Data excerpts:
↓↓↓

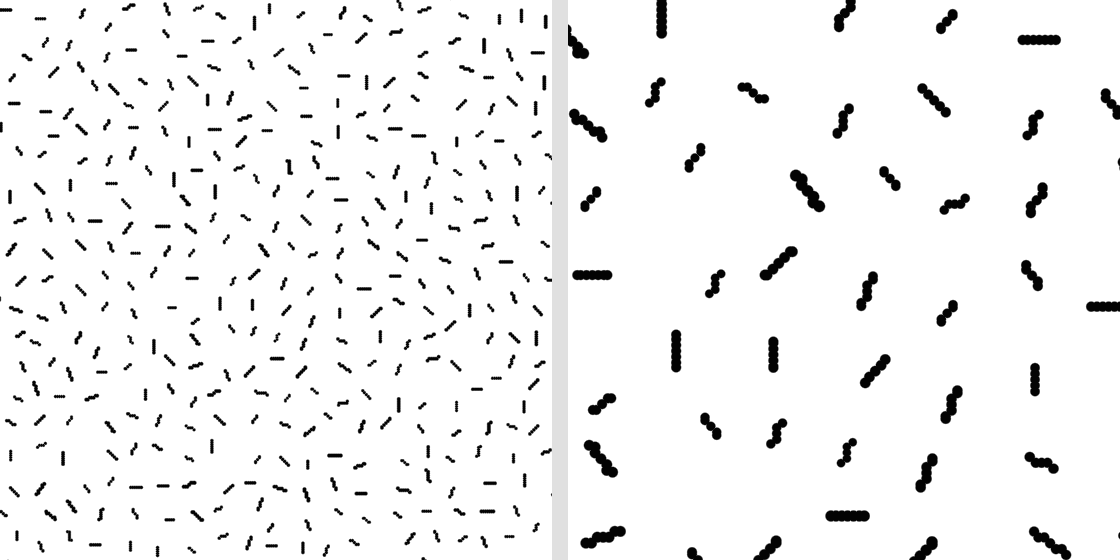
Left, the full canvas; right, a detail of the centre.
This pattern is drawn by a WebGL 1 fragment shader. Its source:

```glsl
precision highp float;
// Short black dashes scattered evenly on white, each at a random angle.
// Centres are jittered grid points pushed apart from their neighbours;
// each dash is a stair-stepped chain of overlapping round dots.
uniform vec2 u_resolution;

#define ROWS 19.0          // grid cells per canvas height
#define JITTER 0.9         // random offset range, in cells
#define SPACING 0.98       // distance below which centres repel
#define PUSH 0.4           // strength of the repulsion
#define HALF_MIN 0.115     // half length of a dash's spine, in cells
#define HALF_MAX 0.21
#define RADIUS_MIN 0.047   // dot radius, in cells
#define RADIUS_MAX 0.067
#define STEP 0.066         // pitch of the stair steps, in cells
#define SOFTNESS 0.65      // half width of the smoothed edge, in pixels
#define INK vec3(0.01)
#define PAPER vec3(1.0)

const float PI = 3.14159265;

vec3 hash32(vec2 p) {
  vec3 h = fract(p.xyx * vec3(0.1031, 0.1030, 0.0973));
  h += dot(h, h.yxz + 33.33);
  return fract((h.xxy + h.yzz) * h.zyx);
}

vec2 jitteredPoint(vec2 cell) {
  return cell + 0.5 + JITTER * (hash32(cell + 17.0).xy - 0.5);
}

// Jittered point moved away from neighbours that are too close
vec2 dashCentre(vec2 cell) {
  vec2 point = jitteredPoint(cell);
  vec2 shift = vec2(0.0);
  for (int j = -1; j <= 1; j++) {
    for (int i = -1; i <= 1; i++) {
      vec2 away = point - jitteredPoint(cell + vec2(float(i), float(j)));
      float d = length(away);
      shift += PUSH * max(SPACING - d, 0.0) * away / max(d, 0.001);
    }
  }
  return point + shift;
}

// Distance to a chain of dots that follows a line in whole steps
float dashDistance(vec2 q, float angle, float halfLength, float radius) {
  vec2 dir = vec2(cos(angle), sin(angle));
  if (abs(dir.y) > abs(dir.x)) {
    dir = dir.yx;
    q = q.yx;
  }
  float slope = dir.y / dir.x;
  float reach = halfLength * abs(dir.x) / STEP;
  float d = 10.0;
  for (int i = -4; i <= 4; i++) {
    float k = clamp(float(i), -reach, reach);
    vec2 dot_ = STEP * vec2(k, floor(k * slope + 0.5));
    d = min(d, length(q - dot_));
  }
  return d - radius;
}

void main() {
  vec2 p = gl_FragCoord.xy / u_resolution.y * ROWS;
  vec2 home = floor(p);
  float d = 10.0;

  // Nearest dash among the surrounding cells
  for (int j = -1; j <= 1; j++) {
    for (int i = -1; i <= 1; i++) {
      vec2 cell = home + vec2(float(i), float(j));
      vec2 q = p - dashCentre(cell);
      if (dot(q, q) < 0.25) {
        vec3 rnd = hash32(cell + 71.0);
        float halfLength = mix(HALF_MIN, HALF_MAX, rnd.y);
        float radius = mix(RADIUS_MIN, RADIUS_MAX, 0.5 * (rnd.y + rnd.z));
        d = min(d, dashDistance(q, PI * rnd.x, halfLength, radius));
      }
    }
  }

  float edge = SOFTNESS * ROWS / u_resolution.y;
  float paper = clamp(0.5 + 0.5 * d / edge, 0.0, 1.0);
  gl_FragColor = vec4(mix(INK, PAPER, paper), 1.0);
}
```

↑↑↑

→ **WHAT THE TASK REQUIRES**:
Without the pictures, return all the entries above exactly as they stand.

→ **ANSWER FOR THIS EXERCISE**:
Left, the full canvas; right, a detail of the centre.
This pattern is drawn by a WebGL 1 fragment shader. Its source:

```glsl
precision highp float;
// Short black dashes scattered evenly on white, each at a random angle.
// Centres are jittered grid points pushed apart from their neighbours;
// each dash is a stair-stepped chain of overlapping round dots.
uniform vec2 u_resolution;

#define ROWS 19.0          // grid cells per canvas height
#define JITTER 0.9         // random offset range, in cells
#define SPACING 0.98       // distance below which centres repel
#define PUSH 0.4           // strength of the repulsion
#define HALF_MIN 0.115     // half length of a dash's spine, in cells
#define HALF_MAX 0.21
#define RADIUS_MIN 0.047   // dot radius, in cells
#define RADIUS_MAX 0.067
#define STEP 0.066         // pitch of the stair steps, in cells
#define SOFTNESS 0.65      // half width of the smoothed edge, in pixels
#define INK vec3(0.01)
#define PAPER vec3(1.0)

const float PI = 3.14159265;

vec3 hash32(vec2 p) {
  vec3 h = fract(p.xyx * vec3(0.1031, 0.1030, 0.0973));
  h += dot(h, h.yxz + 33.33);
  return fract((h.xxy + h.yzz) * h.zyx);
}

vec2 jitteredPoint(vec2 cell) {
  return cell + 0.5 + JITTER * (hash32(cell + 17.0).xy - 0.5);
}

// Jittered point moved away from neighbours that are too close
vec2 dashCentre(vec2 cell) {
  vec2 point = jitteredPoint(cell);
  vec2 shift = vec2(0.0);
  for (int j = -1; j <= 1; j++) {
    for (int i = -1; i <= 1; i++) {
      vec2 away = point - jitteredPoint(cell + vec2(float(i), float(j)));
      float d = length(away);
      shift += PUSH * max(SPACING - d, 0.0) * away / max(d, 0.001);
    }
  }
  return point + shift;
}

// Distance to a chain of dots that follows a line in whole steps
float dashDistance(vec2 q, float angle, float halfLength, float radius) {
  vec2 dir = vec2(cos(angle), sin(angle));
  if (abs(dir.y) > abs(dir.x)) {
    dir = dir.yx;
    q = q.yx;
  }
  float slope = dir.y / dir.x;
  float reach = halfLength * abs(dir.x) / STEP;
  float d = 10.0;
  for (int i = -4; i <= 4; i++) {
    float k = clamp(float(i), -reach, reach);
    vec2 dot_ = STEP * vec2(k, floor(k * slope + 0.5));
    d = min(d, length(q - dot_));
  }
  return d - radius;
}

void main() {
  vec2 p = gl_FragCoord.xy / u_resolution.y * ROWS;
  vec2 home = floor(p);
  float d = 10.0;

  // Nearest dash among the surrounding cells
  for (int j = -1; j <= 1; j++) {
    for (int i = -1; i <= 1; i++) {
      vec2 cell = home + vec2(float(i), float(j));
      vec2 q = p - dashCentre(cell);
      if (dot(q, q) < 0.25) {
        vec3 rnd = hash32(cell + 71.0);
        float halfLength = mix(HALF_MIN, HALF_MAX, rnd.y);
        float radius = mix(RADIUS_MIN, RADIUS_MAX, 0.5 * (rnd.y + rnd.z));
        d = min(d, dashDistance(q, PI * rnd.x, halfLength, radius));
      }
    }
  }

  float edge = SOFTNESS * ROWS / u_resolution.y;
  float paper = clamp(0.5 + 0.5 * d / edge, 0.0, 1.0);
  gl_FragColor = vec4(mix(INK, PAPER, paper), 1.0);
}
```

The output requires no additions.